> **Data to examine**
===============

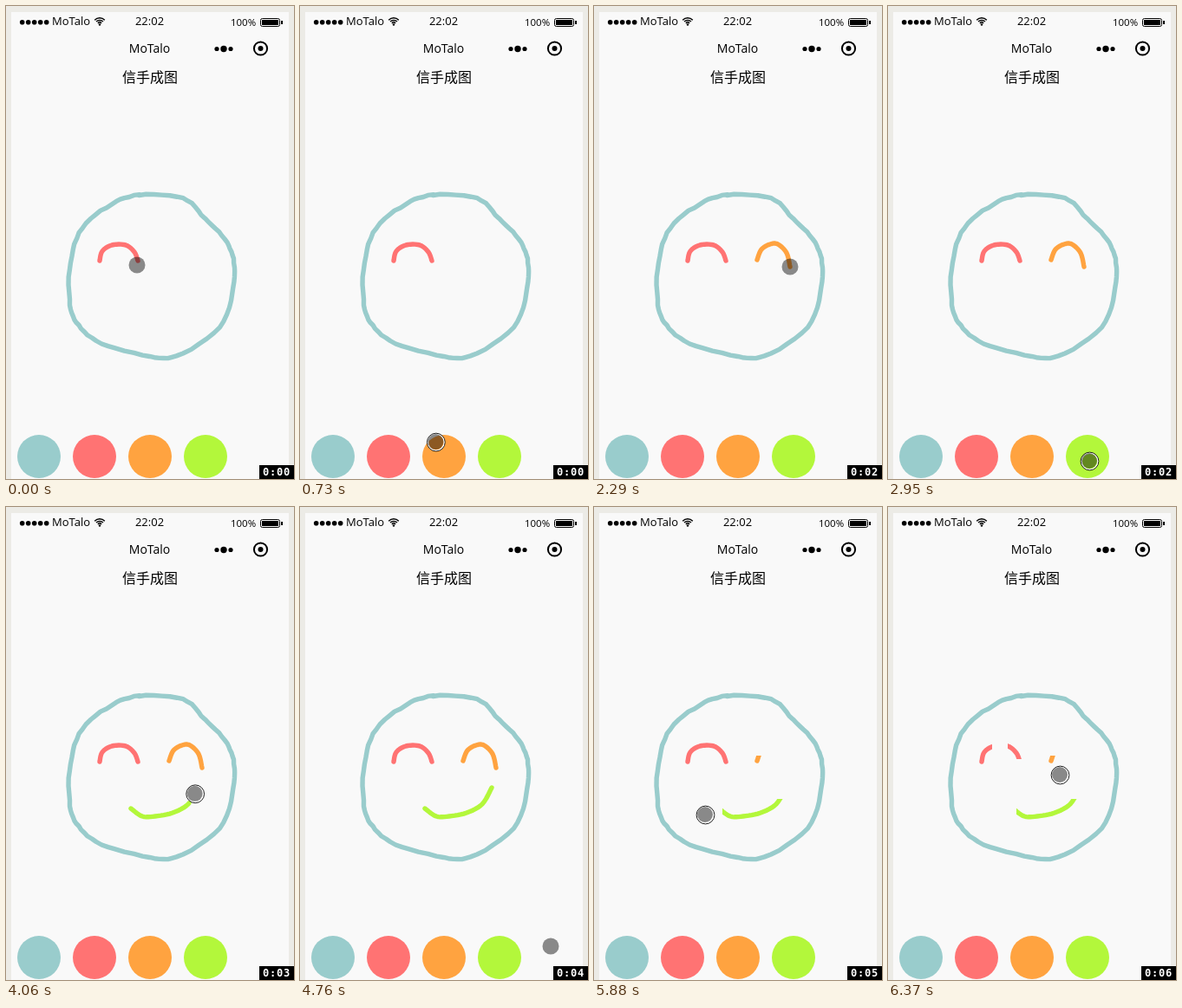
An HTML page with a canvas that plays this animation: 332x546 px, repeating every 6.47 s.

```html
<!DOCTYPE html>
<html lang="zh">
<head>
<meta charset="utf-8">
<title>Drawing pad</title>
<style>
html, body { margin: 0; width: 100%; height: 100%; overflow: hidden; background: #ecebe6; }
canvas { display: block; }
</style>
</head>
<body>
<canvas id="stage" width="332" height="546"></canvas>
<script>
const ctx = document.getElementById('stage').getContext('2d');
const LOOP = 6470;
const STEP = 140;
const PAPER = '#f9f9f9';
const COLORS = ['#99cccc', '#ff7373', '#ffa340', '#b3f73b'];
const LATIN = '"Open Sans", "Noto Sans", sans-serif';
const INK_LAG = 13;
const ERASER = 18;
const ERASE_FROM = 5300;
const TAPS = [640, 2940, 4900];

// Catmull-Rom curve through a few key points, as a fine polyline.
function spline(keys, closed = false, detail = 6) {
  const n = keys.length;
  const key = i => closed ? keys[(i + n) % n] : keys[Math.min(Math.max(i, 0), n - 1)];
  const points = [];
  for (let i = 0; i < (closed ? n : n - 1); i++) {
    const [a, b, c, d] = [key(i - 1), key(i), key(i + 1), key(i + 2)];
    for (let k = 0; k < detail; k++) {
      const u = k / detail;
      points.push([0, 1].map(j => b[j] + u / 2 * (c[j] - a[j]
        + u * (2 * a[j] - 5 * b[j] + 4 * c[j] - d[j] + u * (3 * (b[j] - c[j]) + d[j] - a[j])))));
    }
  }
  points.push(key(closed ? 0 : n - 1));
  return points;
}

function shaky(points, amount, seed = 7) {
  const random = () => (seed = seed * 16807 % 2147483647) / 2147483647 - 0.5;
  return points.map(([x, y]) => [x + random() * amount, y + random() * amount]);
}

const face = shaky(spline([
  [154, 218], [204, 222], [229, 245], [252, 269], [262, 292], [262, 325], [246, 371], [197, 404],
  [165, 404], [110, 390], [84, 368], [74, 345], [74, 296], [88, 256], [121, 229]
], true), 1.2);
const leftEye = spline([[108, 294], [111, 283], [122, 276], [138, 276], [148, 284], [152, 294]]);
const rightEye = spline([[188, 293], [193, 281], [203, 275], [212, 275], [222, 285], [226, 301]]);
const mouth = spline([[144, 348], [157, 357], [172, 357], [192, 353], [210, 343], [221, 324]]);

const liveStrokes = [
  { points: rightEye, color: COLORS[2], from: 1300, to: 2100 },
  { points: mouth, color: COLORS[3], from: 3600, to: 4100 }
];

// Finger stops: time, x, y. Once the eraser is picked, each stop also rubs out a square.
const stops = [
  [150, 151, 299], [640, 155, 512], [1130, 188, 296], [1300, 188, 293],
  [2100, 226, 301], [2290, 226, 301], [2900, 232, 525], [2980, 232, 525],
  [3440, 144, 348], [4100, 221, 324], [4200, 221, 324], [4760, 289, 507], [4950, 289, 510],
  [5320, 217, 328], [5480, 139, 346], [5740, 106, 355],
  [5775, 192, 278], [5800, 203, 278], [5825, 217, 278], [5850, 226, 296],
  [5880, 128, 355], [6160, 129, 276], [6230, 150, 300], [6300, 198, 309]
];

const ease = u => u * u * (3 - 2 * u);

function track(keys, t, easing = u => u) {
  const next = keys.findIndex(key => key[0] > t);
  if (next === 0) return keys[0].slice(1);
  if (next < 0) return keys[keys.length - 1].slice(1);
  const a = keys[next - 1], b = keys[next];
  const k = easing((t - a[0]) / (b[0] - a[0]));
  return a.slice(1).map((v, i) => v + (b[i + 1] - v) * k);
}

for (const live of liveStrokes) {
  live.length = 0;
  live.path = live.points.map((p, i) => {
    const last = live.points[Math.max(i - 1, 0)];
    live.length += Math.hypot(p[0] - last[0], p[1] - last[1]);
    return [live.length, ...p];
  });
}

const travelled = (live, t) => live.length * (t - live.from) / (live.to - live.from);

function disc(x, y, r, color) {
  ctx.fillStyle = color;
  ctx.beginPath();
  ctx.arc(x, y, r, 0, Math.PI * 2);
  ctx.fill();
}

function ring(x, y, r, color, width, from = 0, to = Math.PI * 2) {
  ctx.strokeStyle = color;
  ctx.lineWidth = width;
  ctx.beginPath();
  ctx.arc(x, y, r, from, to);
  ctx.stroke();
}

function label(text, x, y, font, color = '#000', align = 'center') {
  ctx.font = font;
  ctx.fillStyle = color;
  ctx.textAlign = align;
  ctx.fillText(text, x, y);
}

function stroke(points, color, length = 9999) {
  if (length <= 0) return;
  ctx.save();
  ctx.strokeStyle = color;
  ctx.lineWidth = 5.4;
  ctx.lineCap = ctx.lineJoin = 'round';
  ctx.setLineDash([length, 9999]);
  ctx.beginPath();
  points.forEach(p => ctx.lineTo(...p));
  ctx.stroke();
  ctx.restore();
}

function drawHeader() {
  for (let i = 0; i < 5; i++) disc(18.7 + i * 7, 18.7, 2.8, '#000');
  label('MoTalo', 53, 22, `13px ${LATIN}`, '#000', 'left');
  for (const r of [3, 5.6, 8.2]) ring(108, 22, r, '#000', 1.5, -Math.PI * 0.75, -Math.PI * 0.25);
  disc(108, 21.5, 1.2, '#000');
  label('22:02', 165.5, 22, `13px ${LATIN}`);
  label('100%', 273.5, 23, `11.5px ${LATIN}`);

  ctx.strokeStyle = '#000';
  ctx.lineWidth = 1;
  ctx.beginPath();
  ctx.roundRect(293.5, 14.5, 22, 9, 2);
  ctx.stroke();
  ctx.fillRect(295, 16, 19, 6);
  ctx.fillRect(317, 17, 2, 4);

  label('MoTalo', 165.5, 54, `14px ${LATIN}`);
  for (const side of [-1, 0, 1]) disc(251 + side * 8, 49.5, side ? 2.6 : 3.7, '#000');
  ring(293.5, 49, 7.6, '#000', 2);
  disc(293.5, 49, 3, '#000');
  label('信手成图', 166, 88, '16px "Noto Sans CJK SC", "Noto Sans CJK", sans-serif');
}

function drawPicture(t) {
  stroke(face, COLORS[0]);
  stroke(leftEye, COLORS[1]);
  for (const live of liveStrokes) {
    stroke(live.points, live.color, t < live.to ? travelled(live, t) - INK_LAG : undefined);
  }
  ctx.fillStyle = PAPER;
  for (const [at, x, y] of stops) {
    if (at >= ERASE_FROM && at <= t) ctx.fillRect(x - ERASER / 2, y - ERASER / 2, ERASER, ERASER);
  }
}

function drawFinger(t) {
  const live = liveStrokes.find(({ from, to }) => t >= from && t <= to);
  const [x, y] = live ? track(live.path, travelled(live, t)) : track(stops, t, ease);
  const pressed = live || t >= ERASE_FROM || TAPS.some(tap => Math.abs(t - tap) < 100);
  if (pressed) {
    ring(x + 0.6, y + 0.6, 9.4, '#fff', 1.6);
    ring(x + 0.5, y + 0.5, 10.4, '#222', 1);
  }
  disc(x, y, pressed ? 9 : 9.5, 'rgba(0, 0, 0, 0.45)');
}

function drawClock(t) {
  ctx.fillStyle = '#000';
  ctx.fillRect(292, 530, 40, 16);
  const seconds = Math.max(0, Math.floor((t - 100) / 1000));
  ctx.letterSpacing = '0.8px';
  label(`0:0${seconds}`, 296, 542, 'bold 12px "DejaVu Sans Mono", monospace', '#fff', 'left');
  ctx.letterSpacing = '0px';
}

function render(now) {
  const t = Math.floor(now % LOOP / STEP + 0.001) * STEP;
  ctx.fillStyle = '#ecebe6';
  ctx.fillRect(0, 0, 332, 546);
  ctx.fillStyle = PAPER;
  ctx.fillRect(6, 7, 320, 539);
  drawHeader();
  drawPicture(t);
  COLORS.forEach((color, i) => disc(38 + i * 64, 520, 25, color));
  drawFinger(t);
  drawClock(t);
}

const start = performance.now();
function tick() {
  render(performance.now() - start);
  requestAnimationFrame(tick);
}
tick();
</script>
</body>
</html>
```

===============

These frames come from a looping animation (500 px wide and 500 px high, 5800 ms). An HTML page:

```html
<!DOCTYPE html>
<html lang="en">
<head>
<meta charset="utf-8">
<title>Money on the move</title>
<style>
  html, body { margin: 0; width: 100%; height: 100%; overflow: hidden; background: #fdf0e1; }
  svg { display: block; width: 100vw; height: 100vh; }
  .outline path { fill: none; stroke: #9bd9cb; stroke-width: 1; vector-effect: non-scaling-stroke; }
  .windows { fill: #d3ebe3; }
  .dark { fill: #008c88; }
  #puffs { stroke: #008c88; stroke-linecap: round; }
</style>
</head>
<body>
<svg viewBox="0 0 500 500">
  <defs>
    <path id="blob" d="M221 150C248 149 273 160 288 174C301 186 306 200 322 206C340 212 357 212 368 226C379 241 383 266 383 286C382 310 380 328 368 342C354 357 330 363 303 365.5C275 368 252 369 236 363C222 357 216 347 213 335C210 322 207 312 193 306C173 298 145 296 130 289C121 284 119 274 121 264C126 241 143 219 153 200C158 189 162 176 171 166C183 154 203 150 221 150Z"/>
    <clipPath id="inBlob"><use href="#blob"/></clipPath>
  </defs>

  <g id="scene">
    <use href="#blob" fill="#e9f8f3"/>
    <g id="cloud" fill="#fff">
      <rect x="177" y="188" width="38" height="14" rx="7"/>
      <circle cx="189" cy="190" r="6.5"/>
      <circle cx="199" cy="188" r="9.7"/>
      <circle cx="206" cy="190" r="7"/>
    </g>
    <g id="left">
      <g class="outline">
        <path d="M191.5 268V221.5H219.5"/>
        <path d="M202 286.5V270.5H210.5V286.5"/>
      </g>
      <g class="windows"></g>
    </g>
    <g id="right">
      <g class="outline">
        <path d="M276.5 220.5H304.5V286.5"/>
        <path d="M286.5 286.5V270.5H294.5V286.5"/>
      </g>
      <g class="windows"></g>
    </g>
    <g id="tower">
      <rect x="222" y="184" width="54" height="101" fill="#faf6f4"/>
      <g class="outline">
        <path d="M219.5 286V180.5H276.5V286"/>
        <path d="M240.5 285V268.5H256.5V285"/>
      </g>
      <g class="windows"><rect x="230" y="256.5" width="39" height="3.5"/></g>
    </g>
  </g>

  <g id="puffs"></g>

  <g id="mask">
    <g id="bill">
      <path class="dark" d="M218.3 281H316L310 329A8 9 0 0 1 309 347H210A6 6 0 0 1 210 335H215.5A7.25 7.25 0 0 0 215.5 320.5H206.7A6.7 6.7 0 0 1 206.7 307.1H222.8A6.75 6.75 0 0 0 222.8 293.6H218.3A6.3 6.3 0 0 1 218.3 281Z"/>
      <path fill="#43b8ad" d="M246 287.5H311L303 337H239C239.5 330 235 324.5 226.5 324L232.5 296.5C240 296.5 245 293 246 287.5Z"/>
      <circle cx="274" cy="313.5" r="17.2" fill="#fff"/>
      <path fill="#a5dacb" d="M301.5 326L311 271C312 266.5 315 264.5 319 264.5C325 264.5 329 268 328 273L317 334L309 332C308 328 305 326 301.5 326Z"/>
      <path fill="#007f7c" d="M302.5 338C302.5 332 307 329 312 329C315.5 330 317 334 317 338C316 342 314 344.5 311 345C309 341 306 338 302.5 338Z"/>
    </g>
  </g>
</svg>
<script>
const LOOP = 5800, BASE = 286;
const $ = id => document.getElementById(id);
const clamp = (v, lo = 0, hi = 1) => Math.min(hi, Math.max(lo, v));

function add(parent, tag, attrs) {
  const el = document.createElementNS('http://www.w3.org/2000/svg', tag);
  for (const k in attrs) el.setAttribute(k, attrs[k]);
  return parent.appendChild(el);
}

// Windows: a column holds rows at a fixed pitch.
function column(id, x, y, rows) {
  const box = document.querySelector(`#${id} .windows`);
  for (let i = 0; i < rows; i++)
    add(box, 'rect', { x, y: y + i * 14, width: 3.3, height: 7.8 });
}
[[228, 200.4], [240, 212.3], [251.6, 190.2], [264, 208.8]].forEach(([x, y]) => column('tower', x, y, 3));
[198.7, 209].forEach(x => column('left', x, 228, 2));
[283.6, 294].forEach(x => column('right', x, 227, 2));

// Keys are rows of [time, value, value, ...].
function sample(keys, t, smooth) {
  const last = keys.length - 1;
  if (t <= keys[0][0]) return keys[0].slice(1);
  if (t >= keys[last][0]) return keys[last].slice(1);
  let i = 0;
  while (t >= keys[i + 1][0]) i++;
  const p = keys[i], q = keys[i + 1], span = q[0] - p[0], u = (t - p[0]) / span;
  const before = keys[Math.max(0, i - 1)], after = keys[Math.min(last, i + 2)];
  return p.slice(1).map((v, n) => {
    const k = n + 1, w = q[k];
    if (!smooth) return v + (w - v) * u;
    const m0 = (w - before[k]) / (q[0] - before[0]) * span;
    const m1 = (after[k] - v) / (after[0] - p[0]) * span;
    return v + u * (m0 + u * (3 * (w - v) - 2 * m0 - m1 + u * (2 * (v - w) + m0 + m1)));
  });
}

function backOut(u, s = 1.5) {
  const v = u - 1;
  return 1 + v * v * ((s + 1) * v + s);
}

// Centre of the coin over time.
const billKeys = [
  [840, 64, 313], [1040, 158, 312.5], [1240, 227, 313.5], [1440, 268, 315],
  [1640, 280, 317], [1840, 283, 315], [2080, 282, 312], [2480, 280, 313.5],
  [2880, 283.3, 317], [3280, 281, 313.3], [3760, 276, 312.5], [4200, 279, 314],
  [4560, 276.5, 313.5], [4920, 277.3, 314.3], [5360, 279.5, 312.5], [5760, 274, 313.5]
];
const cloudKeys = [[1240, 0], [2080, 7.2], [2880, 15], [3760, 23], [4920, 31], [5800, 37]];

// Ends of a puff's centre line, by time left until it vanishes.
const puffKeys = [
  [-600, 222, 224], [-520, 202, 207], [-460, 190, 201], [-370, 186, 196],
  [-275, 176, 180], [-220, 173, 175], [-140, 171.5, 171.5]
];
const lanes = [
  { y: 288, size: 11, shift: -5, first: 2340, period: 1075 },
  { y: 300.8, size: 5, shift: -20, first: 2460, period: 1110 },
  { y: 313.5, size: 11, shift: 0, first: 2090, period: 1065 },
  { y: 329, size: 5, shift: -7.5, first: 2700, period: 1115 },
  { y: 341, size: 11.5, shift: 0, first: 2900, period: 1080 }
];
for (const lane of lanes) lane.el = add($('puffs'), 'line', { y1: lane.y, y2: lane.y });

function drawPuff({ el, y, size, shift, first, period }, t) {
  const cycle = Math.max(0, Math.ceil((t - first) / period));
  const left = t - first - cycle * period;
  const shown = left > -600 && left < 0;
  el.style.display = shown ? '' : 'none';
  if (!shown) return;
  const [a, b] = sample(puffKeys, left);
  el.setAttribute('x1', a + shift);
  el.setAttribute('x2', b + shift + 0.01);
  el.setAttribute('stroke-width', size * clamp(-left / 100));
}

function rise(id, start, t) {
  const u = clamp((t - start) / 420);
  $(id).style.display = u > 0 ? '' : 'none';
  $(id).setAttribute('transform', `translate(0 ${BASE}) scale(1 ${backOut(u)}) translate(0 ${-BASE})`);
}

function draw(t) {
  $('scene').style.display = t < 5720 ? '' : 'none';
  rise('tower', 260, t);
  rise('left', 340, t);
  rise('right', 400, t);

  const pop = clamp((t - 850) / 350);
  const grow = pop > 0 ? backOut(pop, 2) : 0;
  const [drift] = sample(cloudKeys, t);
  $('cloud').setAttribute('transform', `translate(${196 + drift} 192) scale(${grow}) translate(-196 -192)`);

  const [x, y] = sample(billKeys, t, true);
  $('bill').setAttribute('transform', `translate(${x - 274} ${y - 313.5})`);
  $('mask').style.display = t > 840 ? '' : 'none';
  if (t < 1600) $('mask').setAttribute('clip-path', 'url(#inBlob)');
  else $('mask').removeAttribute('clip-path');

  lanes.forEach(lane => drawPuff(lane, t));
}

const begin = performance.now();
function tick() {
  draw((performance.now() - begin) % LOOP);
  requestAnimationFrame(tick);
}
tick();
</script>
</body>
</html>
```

===============

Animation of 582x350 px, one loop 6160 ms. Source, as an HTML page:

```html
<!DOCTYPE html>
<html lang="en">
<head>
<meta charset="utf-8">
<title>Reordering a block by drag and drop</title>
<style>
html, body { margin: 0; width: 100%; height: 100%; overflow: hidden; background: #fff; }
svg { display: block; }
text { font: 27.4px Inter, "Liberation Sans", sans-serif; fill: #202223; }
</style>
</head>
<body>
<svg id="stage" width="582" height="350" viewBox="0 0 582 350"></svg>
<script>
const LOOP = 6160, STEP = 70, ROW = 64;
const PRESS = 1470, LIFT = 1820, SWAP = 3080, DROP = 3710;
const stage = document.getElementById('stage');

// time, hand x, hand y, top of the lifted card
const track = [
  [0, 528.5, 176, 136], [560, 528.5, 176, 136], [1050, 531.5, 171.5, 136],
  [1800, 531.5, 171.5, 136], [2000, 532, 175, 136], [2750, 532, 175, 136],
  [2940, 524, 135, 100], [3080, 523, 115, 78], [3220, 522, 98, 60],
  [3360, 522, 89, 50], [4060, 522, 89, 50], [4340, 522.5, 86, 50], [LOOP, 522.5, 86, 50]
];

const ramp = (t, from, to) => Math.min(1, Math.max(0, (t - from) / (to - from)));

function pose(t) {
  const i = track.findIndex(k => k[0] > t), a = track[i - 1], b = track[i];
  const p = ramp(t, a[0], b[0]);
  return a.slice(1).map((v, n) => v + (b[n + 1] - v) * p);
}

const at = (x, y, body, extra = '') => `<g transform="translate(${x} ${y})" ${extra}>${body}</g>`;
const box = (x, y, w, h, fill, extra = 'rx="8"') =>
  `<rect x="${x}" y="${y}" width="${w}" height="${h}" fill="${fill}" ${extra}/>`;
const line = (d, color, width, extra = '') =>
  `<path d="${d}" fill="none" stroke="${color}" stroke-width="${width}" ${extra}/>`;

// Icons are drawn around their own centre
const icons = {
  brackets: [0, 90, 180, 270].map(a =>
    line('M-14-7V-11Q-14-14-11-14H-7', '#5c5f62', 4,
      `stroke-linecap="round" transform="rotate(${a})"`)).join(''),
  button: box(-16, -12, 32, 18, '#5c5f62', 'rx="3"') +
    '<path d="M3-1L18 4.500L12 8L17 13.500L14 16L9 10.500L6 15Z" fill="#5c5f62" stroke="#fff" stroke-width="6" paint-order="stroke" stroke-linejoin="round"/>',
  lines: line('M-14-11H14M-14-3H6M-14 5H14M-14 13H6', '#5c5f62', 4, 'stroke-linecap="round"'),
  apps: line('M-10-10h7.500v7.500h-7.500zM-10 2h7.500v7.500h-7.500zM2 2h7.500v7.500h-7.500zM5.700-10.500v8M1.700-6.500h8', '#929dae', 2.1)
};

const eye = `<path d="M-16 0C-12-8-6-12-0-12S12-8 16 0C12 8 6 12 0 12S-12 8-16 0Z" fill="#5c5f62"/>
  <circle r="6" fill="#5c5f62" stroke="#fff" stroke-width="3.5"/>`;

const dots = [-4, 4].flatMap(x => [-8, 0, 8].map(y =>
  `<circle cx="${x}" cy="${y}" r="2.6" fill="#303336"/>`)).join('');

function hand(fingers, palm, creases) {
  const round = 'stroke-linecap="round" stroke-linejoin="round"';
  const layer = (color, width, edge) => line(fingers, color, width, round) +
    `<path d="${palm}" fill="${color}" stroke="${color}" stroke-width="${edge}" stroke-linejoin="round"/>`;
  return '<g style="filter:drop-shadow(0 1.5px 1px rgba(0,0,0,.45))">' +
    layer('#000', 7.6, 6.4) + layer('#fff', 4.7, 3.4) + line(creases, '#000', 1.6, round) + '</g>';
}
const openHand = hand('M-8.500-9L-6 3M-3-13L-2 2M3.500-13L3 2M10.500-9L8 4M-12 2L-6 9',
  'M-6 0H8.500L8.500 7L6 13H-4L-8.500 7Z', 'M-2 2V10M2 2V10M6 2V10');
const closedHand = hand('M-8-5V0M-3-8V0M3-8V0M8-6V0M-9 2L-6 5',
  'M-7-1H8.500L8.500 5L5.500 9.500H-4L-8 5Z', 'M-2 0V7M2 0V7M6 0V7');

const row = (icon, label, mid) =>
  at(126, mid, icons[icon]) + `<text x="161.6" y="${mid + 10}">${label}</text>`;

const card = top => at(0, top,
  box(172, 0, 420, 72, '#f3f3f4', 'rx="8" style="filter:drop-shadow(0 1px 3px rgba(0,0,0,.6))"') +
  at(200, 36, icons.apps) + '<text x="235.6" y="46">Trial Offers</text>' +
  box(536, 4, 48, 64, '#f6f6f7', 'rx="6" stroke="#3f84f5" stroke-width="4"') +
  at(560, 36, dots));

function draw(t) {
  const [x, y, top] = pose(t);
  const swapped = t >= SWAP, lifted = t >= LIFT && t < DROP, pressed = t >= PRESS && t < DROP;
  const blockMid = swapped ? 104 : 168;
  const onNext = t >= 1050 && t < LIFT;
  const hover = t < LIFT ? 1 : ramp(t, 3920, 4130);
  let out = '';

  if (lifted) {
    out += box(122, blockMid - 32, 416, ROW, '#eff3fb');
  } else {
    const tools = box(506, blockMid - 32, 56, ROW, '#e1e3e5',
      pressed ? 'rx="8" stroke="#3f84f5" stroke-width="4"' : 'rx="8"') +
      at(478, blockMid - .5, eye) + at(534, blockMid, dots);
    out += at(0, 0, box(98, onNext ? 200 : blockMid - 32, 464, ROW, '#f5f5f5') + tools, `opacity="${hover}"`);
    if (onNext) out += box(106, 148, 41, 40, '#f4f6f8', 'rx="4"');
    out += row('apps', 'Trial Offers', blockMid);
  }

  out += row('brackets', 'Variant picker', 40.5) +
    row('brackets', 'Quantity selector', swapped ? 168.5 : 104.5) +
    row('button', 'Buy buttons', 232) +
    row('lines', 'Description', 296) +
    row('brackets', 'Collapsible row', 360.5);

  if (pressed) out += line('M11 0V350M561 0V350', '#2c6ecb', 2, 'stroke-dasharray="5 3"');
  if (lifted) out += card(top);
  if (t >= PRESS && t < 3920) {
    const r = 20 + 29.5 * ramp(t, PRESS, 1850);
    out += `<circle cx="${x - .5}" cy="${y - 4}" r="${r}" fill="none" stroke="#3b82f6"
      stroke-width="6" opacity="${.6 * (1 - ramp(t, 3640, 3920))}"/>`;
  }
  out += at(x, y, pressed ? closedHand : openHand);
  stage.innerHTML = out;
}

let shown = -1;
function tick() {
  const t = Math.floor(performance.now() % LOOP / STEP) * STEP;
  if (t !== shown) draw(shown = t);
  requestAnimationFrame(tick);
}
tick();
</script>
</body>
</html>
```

===============

> **Assignment**
Tell me how many lines of the records include the word "length", and say nothing else.

> **Response box**
10